According to researchers at security firm Positive Technologies, Intel chips that were released during the past five years contain a flaw that may allow hackers to overcome built-in security measures. The flaw is in the Converged Security and Management Engine (CSME), described as a subsystem inside CPUs and chipsets similar to AMD’s Platform Security Processor. Intel has issued a patch, but Positive Technologies said it may not be enough to protect systems containing the flawed products. Intel’s 10th generation processors are reportedly not among those affected.
Ars Technica reports that CSME, which “implements the firmware-based Trusted Platform Module used for silicon-based encryption, authentication of UEFI BIOS firmware, Microsoft System Guard and BitLocker, and other security features,” fails due to a bug in the input-output memory management unit.
More specifically, this unit fails to “implement early enough in the firmware boot process.” That lag is a “window of opportunity for other chip components, such as the Integrated Sensor Hub, to execute malicious code that runs very early in the boot process with the highest of system privileges.”

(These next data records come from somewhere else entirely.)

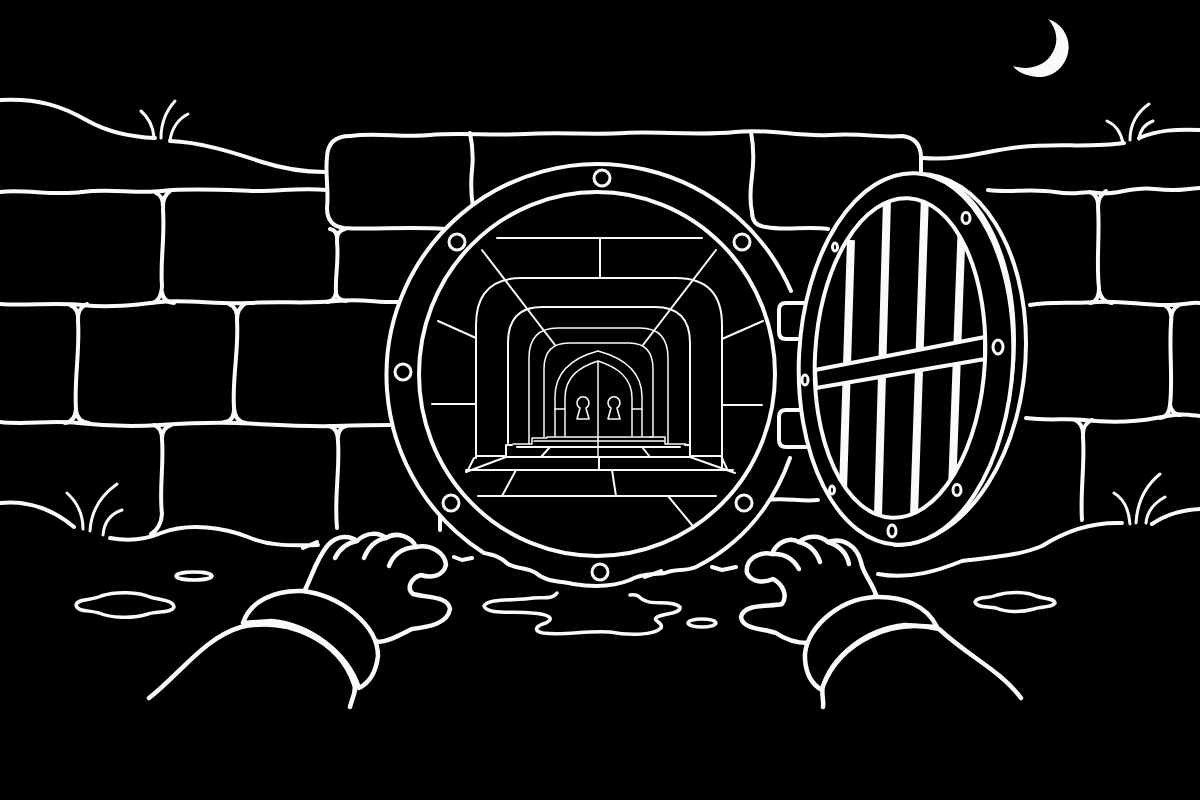
<!DOCTYPE html>
<html lang="en">
<head>
<meta charset="utf-8">
<title>The open round door</title>
<style>
  :root { --night: #000; --chalk: #fafafa; }
  html, body { margin: 0; background: var(--night); overflow: hidden; }
  .scene { display: block; width: 1200px; height: 800px; fill: none; stroke: var(--chalk); stroke-width: 4; stroke-linecap: round; stroke-linejoin: round; }
  .backdrop { fill: var(--night); stroke: none; }
  .solid { fill: var(--night); }
  .moon { fill: var(--chalk); stroke: none; }
  .grass { stroke-width: 3; }
  .tunnel { stroke-width: 2; }
  .far { stroke-width: 1.5; }
  .keyhole { stroke-width: 1.6; }
  .bars { stroke-width: 8; stroke-linecap: butt; }
  .rivets { stroke-width: 3; }
  .puddles { stroke-width: 3.5; }
  .hands { stroke-width: 4.5; }
</style>
</head>
<body>
<svg class="scene" viewBox="0 0 1200 800" role="img" aria-label="Two hands reach toward an open round door in a stone wall at night">
  <defs>
    <circle id="bolt" r="8"/>
    <path id="keyhole" d="M-3 6A6 6 0 1 1 3 6L6 17H-6Z"/>
    <clipPath id="opening"><ellipse cx="597" cy="374" rx="177" ry="181"/></clipPath>
    <clipPath id="door-window"><ellipse cx="900" cy="358" rx="85" ry="160" transform="rotate(3 900 358)"/></clipPath>
  </defs>
  <rect class="backdrop" width="1200" height="800"/>

  <path class="moon" d="M1048 19C1064 24 1071 40 1068 53C1064 70 1050 78 1037 77C1027 76 1018 73 1013 66C1028 71 1044 66 1051 55C1059 44 1058 30 1048 19Z"/>

  <g id="hills">
    <path d="M0 100C38 98 62 106 88 121C108 132 130 137 155 138M170 141C200 142 232 152 262 162C284 169 302 172 325 172"/>
    <path d="M923 158C962 161 988 150 1020 147C1056 143 1090 148 1124 143M1139 138C1158 130 1176 129 1200 130"/>
  </g>

  <g class="grass">
    <path d="M154 137C153 127 149 118 141 111M161 138C161 124 165 112 175 101M170 140C172 129 178 119 188 114"/>
    <path d="M1123 143C1121 133 1116 125 1107 121M1130 140C1130 126 1136 113 1149 104M1139 139C1140 131 1145 124 1153 121"/>
    <path d="M83 529C83 515 78 503 67 493M90 531C91 512 100 496 117 484M103 535C104 523 110 514 122 510"/>
    <path d="M1130 524C1129 510 1124 499 1114 493M1136 523C1137 505 1144 487 1160 474M1146 523C1147 512 1154 503 1165 497"/>
  </g>

  <g id="wall">
    <path d="M350 136C378 132 402 138 430 135S492 136 525 134S595 135 625 133S700 136 735 132S795 137 830 135S880 138 902 136Q920 138 921 156V172"/>
    <path d="M350 136Q328 136 327 157C325 176 329 190 327 208Q327 226 344 228C375 230 408 226 445 229"/>
    <path d="M470 133Q474 152 472 170T473 207M751 132Q755 153 752 176T752 212Q752 226 766 227C786 231 805 226 828 229"/>
    <path d="M0 192C25 189 54 196 82 192S135 194 162 191S225 190 252 191S296 187 327 190"/>
    <path d="M0 304C28 306 54 302 82 305S135 305 160 302S220 305 250 303S310 304 336 301S378 303 398 302"/>
    <path d="M0 422C25 425 50 420 78 423S130 427 160 425S210 422 237 423S300 427 335 426S370 425 390 425"/>
    <path d="M156 193Q164 196 163 210C165 238 160 262 162 286Q161 302 151 303M170 191Q163 196 163 206M162 292Q163 302 174 303"/>
    <path d="M330 229Q338 230 337 242C339 260 335 277 336 292Q335 301 327 302M345 229Q337 231 337 239M336 293Q337 300 346 301"/>
    <path d="M70 305Q79 308 78 321C80 350 74 380 76 409Q75 422 65 423M87 304Q78 308 78 318M76 410Q77 422 89 423"/>
    <path d="M229 304Q238 308 237 320C239 350 232 378 234 408Q234 422 224 422M246 303Q237 308 237 320M234 408Q235 422 246 423"/>
    <path d="M154 425Q162 428 162 439C164 464 159 491 162 514Q161 528 151 534M171 425Q162 428 162 438"/>
    <path d="M329 426Q338 428 338 441C340 470 334 498 337 528M346 426Q338 428 338 438M440 512V530"/>
    <path d="M988 190C1012 193 1030 188 1055 192S1080 190 1098 193S1130 186 1155 189S1182 189 1200 188"/>
    <path d="M1090 192Q1099 196 1098 207C1100 236 1096 263 1099 288Q1099 302 1090 303M1106 191Q1098 196 1098 207M1099 290Q1101 302 1112 303"/>
    <path d="M1030 305C1052 301 1075 304 1098 302S1145 306 1170 305S1188 302 1200 303"/>
    <path d="M1164 305Q1173 309 1171 323C1169 350 1173 380 1170 405Q1169 417 1160 418M1179 305Q1171 309 1171 320M1170 405Q1172 415 1181 415"/>
    <path d="M1026 418C1048 421 1066 418 1084 420S1130 423 1156 418S1184 414 1200 416"/>
    <path d="M1075 420Q1084 424 1083 437C1085 465 1080 492 1082 520M1092 420Q1083 424 1083 434"/>
    <path d="M766 500C785 497 800 502 818 500"/>
  </g>

  <g id="ground">
    <path d="M0 503C30 500 55 511 74 527M110 538C132 542 147 539 161 533C190 522 225 528 248 537C266 545 286 546 318 545M303 548L317 542"/>
    <path d="M878 574C910 580 940 570 962 561C992 557 1018 556 1042 546C1070 528 1095 522 1122 523M1152 524C1165 515 1180 510 1200 509"/>
    <path d="M454 557L462 560L472 558M712 567L722 570L736 567"/>
  </g>

  <g class="puddles">
    <ellipse cx="194" cy="576" rx="18" ry="4"/>
    <ellipse cx="702" cy="623" rx="14" ry="4"/>
    <path d="M76 605C78 598 91 601 101 596C116 591 139 592 150 597C160 600 173 600 174 607C172 613 158 611 148 614C132 619 111 618 99 613C89 610 77 612 76 605Z"/>
    <path d="M975 602C977 596 988 599 997 595C1010 591 1027 592 1036 596C1044 599 1054 598 1055 603C1052 608 1042 606 1034 609C1020 613 1005 612 996 608C987 606 977 608 975 602Z"/>
    <path d="M557 593C552 600 543 597 533 598C515 601 488 598 484 606C487 615 514 611 532 613C547 614 556 618 546 623C535 626 533 631 543 633C565 636 586 630 610 632C630 636 654 635 661 628C664 622 651 621 657 617C665 613 681 614 680 607C672 600 654 605 646 601C637 598 641 594 630 595"/>
  </g>

  <g id="round-frame">
    <circle class="backdrop" cx="598" cy="375" r="211"/>
    <path d="M791 291A211 211 0 1 0 484 553C494 555 501 557 508 564C516 569 526 567 536 573C546 582 560 581 573 584C593 587 613 587 630 580C642 573 654 575 665 573C677 568 684 572 696 567C741 544 773 506 790 458"/>
    <ellipse cx="597" cy="374" rx="178" ry="182"/>
    <path d="M645 577L661 571"/>
    <g class="rivets">
      <use href="#bolt" x="602" y="178"/><use href="#bolt" x="457" y="242"/><use href="#bolt" x="742" y="242"/><use href="#bolt" x="403" y="372"/><use href="#bolt" x="451" y="503"/><use href="#bolt" x="744" y="503"/><use href="#bolt" x="600" y="572"/>
    </g>
  </g>

  <g class="tunnel" clip-path="url(#opening)">
    <path d="M497 238H702M600 238V277M482 250L555 345M716 250L643 345M438 321L476 338M763 321L722 339M432 404H476M722 405H762"/>
    <path d="M476 458V325Q476 278 522 278H676Q722 278 722 325V467"/>
    <path d="M508 443V343Q508 307 542 307H655Q690 307 690 343V445" />
    <path d="M476 456H506V445H512M722 456H690V445H685M474 458L468 470M722 458L727 469"/>
    <path d="M466 470H733M478 496H716M506 457H690M517 447H680M516 470L502 496M599 457V470M612 470L616 496M550 447L541 457M642 447L650 457M668 496L692 525M690 457L735 473M506 457L466 472"/>
    <g class="far">
      <path d="M529 444V358Q529 328 558 328H640Q668 328 668 358V443M513 444H532V438H547M686 444H665V437H650"/>
      <path d="M544 437V369Q544 343 569 343H629Q653 343 653 369V437M547 437H651M534 441H664M598 437V456"/>
      <path d="M555 436V397C555 372 572 358 598 351C624 358 642 372 642 397V436"/>
      <path d="M565 436V398C565 377 579 367 598 361C617 367 632 377 632 398V436M598 361V436M555 409H565M632 409H642"/>
    </g>
    <g class="keyhole"><use href="#keyhole" x="583" y="402"/><use href="#keyhole" x="614" y="402"/></g>
  </g>

  <g id="hinges">
    <path d="M804 303H786Q779 303 779 310V332Q779 339 786 339H804"/>
    <path d="M804 410H786Q779 410 779 417V440Q779 447 786 447H806"/>
  </g>

  <g id="open-door">
    <path class="solid" d="M918 174C980 173 1026 250 1026 343C1026 450 968 543 897 545Z"/>
    <path d="M937 177C985 195 1014 262 1014 341C1014 443 963 540 895 545"/>
    <ellipse class="solid" cx="906" cy="359" rx="107" ry="186" transform="rotate(3 906 359)"/>
    <ellipse cx="900" cy="358" rx="85" ry="160" transform="rotate(3 900 358)"/>
    <g class="bars" clip-path="url(#door-window)">
      <path d="M851 240L843 490M887 200L878 516M925 195L914 516M962 220L952 490"/>
    </g>
    <path class="solid" d="M815 370L985 337V359L816 388Z"/>
    <g class="rivets">
      <ellipse cx="966" cy="218" rx="4" ry="5.5"/><ellipse cx="835" cy="247" rx="2.5" ry="4"/><ellipse cx="998" cy="347" rx="5" ry="7"/><ellipse cx="805" cy="380" rx="3" ry="5"/><ellipse cx="957" cy="490" rx="4" ry="5.5"/><ellipse cx="832" cy="490" rx="2.5" ry="4"/><ellipse cx="892" cy="531" rx="4" ry="6"/>
    </g>
  </g>

  <g class="hands">
    <g id="left-hand">
      <path class="solid" d="M305 590C313 573 317 558 328 545C338 534 351 536 357 541C366 532 379 532 386 538C397 531 412 537 416 547C430 544 445 552 446 565C443 577 430 578 421 575C411 578 406 588 413 594C428 598 448 596 450 609C448 623 430 627 412 629C400 635 390 641 378 642Z"/>
      <path d="M357 541C346 543 339 550 335 558M386 538C375 540 368 548 364 558M416 547C402 548 393 555 389 566"/>
      <path class="solid" d="M243 623C250 602 273 590 302 591C340 595 378 625 378 656C376 672 369 683 359 688C347 652 310 625 272 621Z"/>
      <path class="solid" d="M149 698C180 674 204 638 241 627C289 617 339 640 354 684C357 691 352 698 350 707"/>
    </g>
    <g id="right-hand">
      <path class="solid" d="M876 595C872 582 863 574 861 562C857 546 843 537 828 542C819 534 806 536 799 542C789 536 776 543 772 554C758 551 745 560 747 573C752 583 764 583 773 579C783 584 788 596 782 604C770 607 744 603 741 617C743 630 762 628 776 633C786 640 796 643 808 643Z"/>
      <path d="M828 542C840 546 847 554 849 564M799 542C811 545 817 553 820 562M772 554C786 553 794 560 799 569"/>
      <path class="solid" d="M937 627C927 606 904 596 875 597C837 599 803 631 805 659C806 675 813 685 822 690C831 656 866 629 905 625Z"/>
      <path class="solid" d="M1021 698C1000 670 969 657 939 629C892 618 841 641 823 686C821 693 824 700 823 707"/>
    </g>
  </g>
</svg>
</body>
</html>
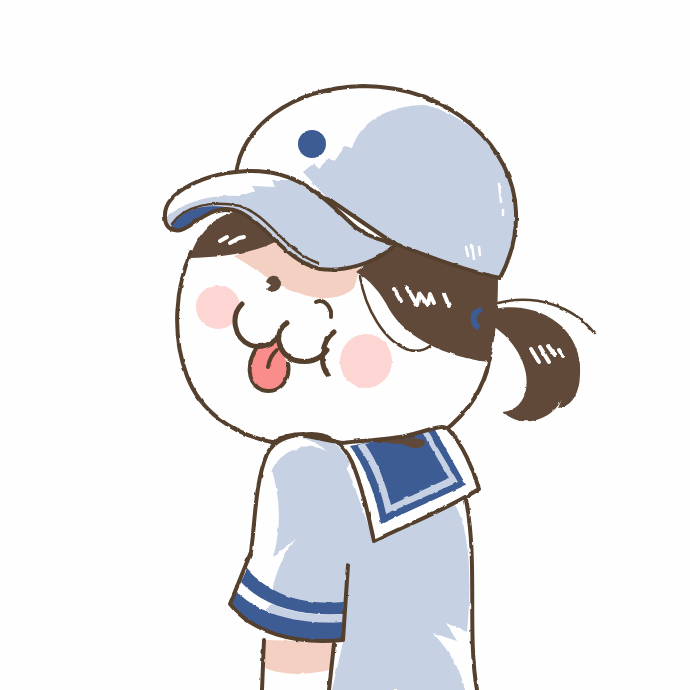
<!DOCTYPE html>
<html lang="en">
<head>
<meta charset="utf-8">
<title>Sailor girl in a cap</title>
<style>
:root {
  --paper: #fefefe;
  --ink: #55402f;
  --hair: #604a39;
  --shade: #c7d1e4;
  --navy: #3d5b94;
  --skin: #f3d0c2;
  --blush: #fdd5d2;
  --tongue: #f98d8b;
}
html, body { margin: 0; overflow: hidden; background: var(--paper); }
svg { display: block; width: 690px; height: 690px; }
.paper { fill: var(--paper); }
.hair { fill: var(--hair); }
.shade { fill: var(--shade); }
.navy { fill: var(--navy); }
.skin { fill: var(--skin); }
.blush { fill: var(--blush); }
.tongue { fill: var(--tongue); }
.line { fill: none; stroke: var(--ink); stroke-width: 4; stroke-linecap: round; stroke-linejoin: round; }
.bold { stroke-width: 5; }
.thin { stroke-width: 2.5; }
.shine { fill: none; stroke: var(--paper); stroke-width: 4; stroke-linecap: round; stroke-linejoin: round; }
</style>
</head>
<body>
<svg viewBox="0 0 690 690" role="img" aria-label="Girl in a cap and sailor shirt, winking with her tongue out">
  <defs>
    <filter id="pencil" x="0" y="0" width="690" height="690" filterUnits="userSpaceOnUse">
      <feTurbulence type="fractalNoise" baseFrequency="0.12" numOctaves="2" seed="4" result="grain"/>
      <feDisplacementMap in="SourceGraphic" in2="grain" scale="2.5" xChannelSelector="R" yChannelSelector="G"/>
    </filter>
    <path id="crown" d="M236 174C241 128 290 88 363 86C451 86 514 148 516 212C517 240 509 261 500 278C466 271 430 257 393 243L330 200Z"/>
    <path id="brim" d="M165 217C163 192 206 172 250 171C302 170 330 204 352 224C365 236 380 240 396 244C377 264 343 272 320 269C286 261 268 226 240 212C214 201 197 224 181 230C170 232 165 226 165 217Z"/>
    <path id="sleeve" d="M272 443C254 470 254 520 251 552L230 604C252 632 294 645 343 640L348 565Z"/>
    <path id="collar" d="M302 435C326 430 344 444 352 462C362 486 368 514 374 541C406 525 442 512 479 489C473 468 462 444 449 430C443 423 430 430 410 435C384 441 364 440 342 443Z"/>
    <clipPath id="crown-clip"><use href="#crown"/></clipPath>
    <clipPath id="brim-clip"><use href="#brim"/></clipPath>
  </defs>

  <rect class="paper" width="690" height="690"/>

  <g filter="url(#pencil)">
    <g id="ponytail">
      <path class="hair" d="M494 309C533 301 577 322 580 366C581 390 574 406 558 408L562 399C552 420 522 430 503 412C521 410 529 394 526 374C522 350 503 332 494 327Z"/>
      <path class="line thin" d="M498 303C534 294 573 305 595 334"/>
      <path class="shine" d="M531 349L539 362M540 347L549 362M548 346L555 355M559 350L563 356"/>
    </g>

    <g id="head">
      <path class="paper" d="M192 246C176 284 171 334 187 376C200 411 232 434 272 442L440 446C466 426 484 396 491 358L480 250Z"/>
      <path class="line" d="M191 252C176 286 171 334 187 376C200 411 232 434 272 442M490 358C484 388 468 413 443 432"/>
      <path class="skin" d="M234 256L276 240L322 266L360 268L354 288C341 300 318 301 299 293C281 290 258 270 234 256Z"/>
    </g>

    <g id="hair">
      <path class="hair" d="M190 258C196 236 212 216 238 211C256 219 264 231 275 242C253 253 225 257 190 258Z"/>
      <path class="shine" d="M220 241L227 237M230 243L239 238L244 237"/>
      <path class="hair" d="M356 272L394 241L498 276C498 308 496 340 489 362C446 357 406 338 389 309C381 293 369 279 356 272Z"/>
      <path class="paper" d="M358 274C372 284 380 297 388 311C398 327 412 337 430 345C425 353 409 352 399 344C377 328 365 302 358 274Z"/>
      <path class="line thin" d="M360 276C365 308 384 342 409 350C418 352 425 350 430 346"/>
      <path class="shine" d="M394 289L401 301M407 288L417 305L419 293L428 305L430 294L434 303M444 294L449 306"/>
      <path d="M482 309C472 312 471 323 479 328" fill="none" stroke="var(--navy)" stroke-width="6"/>
    </g>

    <g id="face">
      <circle class="blush" cx="218" cy="307" r="22"/>
      <ellipse class="blush" cx="366" cy="361" rx="26" ry="27"/>
      <path class="hair" d="M266 282C269 273 281 274 281 284C280 292 270 294 267 289L271 285Z"/>
      <path class="line" d="M316 302C325 298 332 308 331 317"/>
      <path class="tongue" d="M257 346C247 362 246 383 262 390C279 395 291 378 288 364L276 341Z"/>
      <path class="line" d="M257 347C247 362 246 383 262 390C279 395 291 380 288 363M277 350C272 354 269 361 268 367"/>
      <path class="line bold" d="M242 304C230 316 234 338 250 345C262 349 273 344 279 336M287 323C274 331 276 352 294 360C308 364 320 360 327 350M334 332C321 342 319 364 328 375"/>
    </g>

    <g id="cap">
      <use class="paper" href="#crown"/>
      <g clip-path="url(#crown-clip)">
        <path class="shade" d="M303 172L314 163L318 169L329 158L334 162L345 146L352 148C361 122 385 106 425 105C465 114 505 150 520 200L510 290L390 250L340 212Z"/>
        <path class="shine" style="stroke-width:2.5" d="M466 247L468 256M472 245L474 259M479 247L480 255M499 184L501 202M503 210V215"/>
      </g>
      <circle id="cap-badge" class="navy" cx="312" cy="144" r="14"/>
      <use class="line" href="#crown"/>
      <use class="paper" href="#brim"/>
      <g clip-path="url(#brim-clip)">
        <path class="shade" d="M160 224C178 203 208 194 240 196L255 191L252 186L275 187L272 180L294 180L290 173L310 176C334 194 352 228 400 240L390 280L300 280L236 216L180 240Z"/>
        <path class="navy" d="M170 229C180 209 204 203 232 208C211 205 196 225 181 231Z"/>
      </g>
      <path class="line thin" d="M172 224C183 207 209 200 240 206C270 216 284 251 318 263"/>
      <use class="line" href="#brim"/>
    </g>

    <g id="shirt">
      <path class="paper" d="M272 443C300 430 330 434 350 448L466 496C478 560 468 630 477 690H329L343 640L300 600L262 560Z"/>
      <path class="shade" d="M300 447C325 444 344 458 352 480L374 541L455 505C470 530 472 580 467 632L446 623L457 641L433 633C450 652 461 670 465 690H332L344 638L347 565Z"/>
      <path class="skin" d="M266 640L265 668C284 676 308 675 330 670L334 642Z"/>
      <path class="line" d="M264 640L262 690M334 644L329 690M466 500C478 560 467 635 477 690"/>
    </g>

    <g id="sleeve-group">
      <use class="paper" href="#sleeve"/>
      <path class="shade" d="M272 470C280 452 304 440 326 452L350 500L348 565L344 603C313 605 287 600 272 591C276 571 284 553 296 539L273 557C281 530 281 502 272 470Z"/>
      <path class="navy" d="M247 569C268 593 301 606 344 602L343 614C300 617 263 606 241 582Z"/>
      <path class="shade" d="M272 604C292 613 317 616 343 614V622C314 624 286 620 264 611Z"/>
      <path class="navy" d="M237 592C260 615 300 625 343 622V640C294 645 252 632 230 604Z"/>
      <path class="line" d="M302 435C287 435 273 442 267 454C255 482 255 524 251 552L230 604C252 632 294 645 343 640L348 565"/>
    </g>

    <g id="collar-group">
      <use class="paper" href="#collar"/>
      <path class="shade" d="M300 437C327 434 341 446 350 463L344 473C332 452 320 443 300 437Z"/>
      <path class="navy" d="M350 446L434 428L466 485L381 524C376 496 365 466 350 446Z"/>
      <path class="shade" d="M357 445L427 430L458 482L386 514C381 488 371 463 357 445Z"/>
      <path class="navy" d="M365 444L422 432L449 478L391 505C385 481 377 461 365 444Z"/>
      <path class="hair" d="M374 441C394 440 410 436 424 440C427 444 423 449 412 448C400 442 388 444 374 441Z"/>
      <use class="line" href="#collar"/>
      <path class="line" d="M272 443C281 437 292 434 304 434"/>
    </g>
  </g>
</svg>
</body>
</html>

A firmware update may not fix the problem “because the flaw resides in the CSME mask ROM, a piece of silicon that boots the very first piece of CSME firmware.” Positive Technologies lead specialist of OS/hardware security Mark Ermolov reported that, “the larger worry is that, because this vulnerability allows a compromise at the hardware level, it destroys the chain of trust for the platform as a whole.”
Hackers can “exploit the flaw … [to] bypass security protections provided by Intel’s Enhanced Privacy ID (EPID) (which provides on-chip encryption capabilities) and digital rights management protections for proprietary data.” Ermolov noted that, “since the Intel CSME subsystem has special tools for intercepting any data passing through a USB controller (the so-called USB-Redirection), an attacker using this vulnerability could launch a special malicious code on Intel CSME that will read keystrokes (keylogger),” including passwords.
He added that the attacker could also “inject his code to run on a special controller, Intel Integrated Sensors Hub (ISH) … [and] attack Intel CSME.” “Thus, in most cases, the attacker does not need physical access to the vulnerable machine,” said Ermolov. Intel, however, “continues to suggest that the vulnerability is exploitable only when attackers have possession of a vulnerable machine.”
The Verge reports the malware that hackers could execute with the chip flaw “is undetectable by traditional antivirus systems.” It adds that a successful attack would “in most cases [require] physical access to a machine, but some could be performed by other malware bypassing OS-level protections to perform local attacks.”
Intel has downplayed the new security vulnerability,” notes The Verge, with a spokesperson stating that it has “released mitigations and recommends keeping systems up-to-date.” Positive Technologies will provide “more technical details” in a soon-to- be-published white paper. “Intel’s latest 10th Gen processors are not vulnerable.”
Intel Promises Full Memory Encryption in Upcoming CPUs, Ars Technica, 2/26/20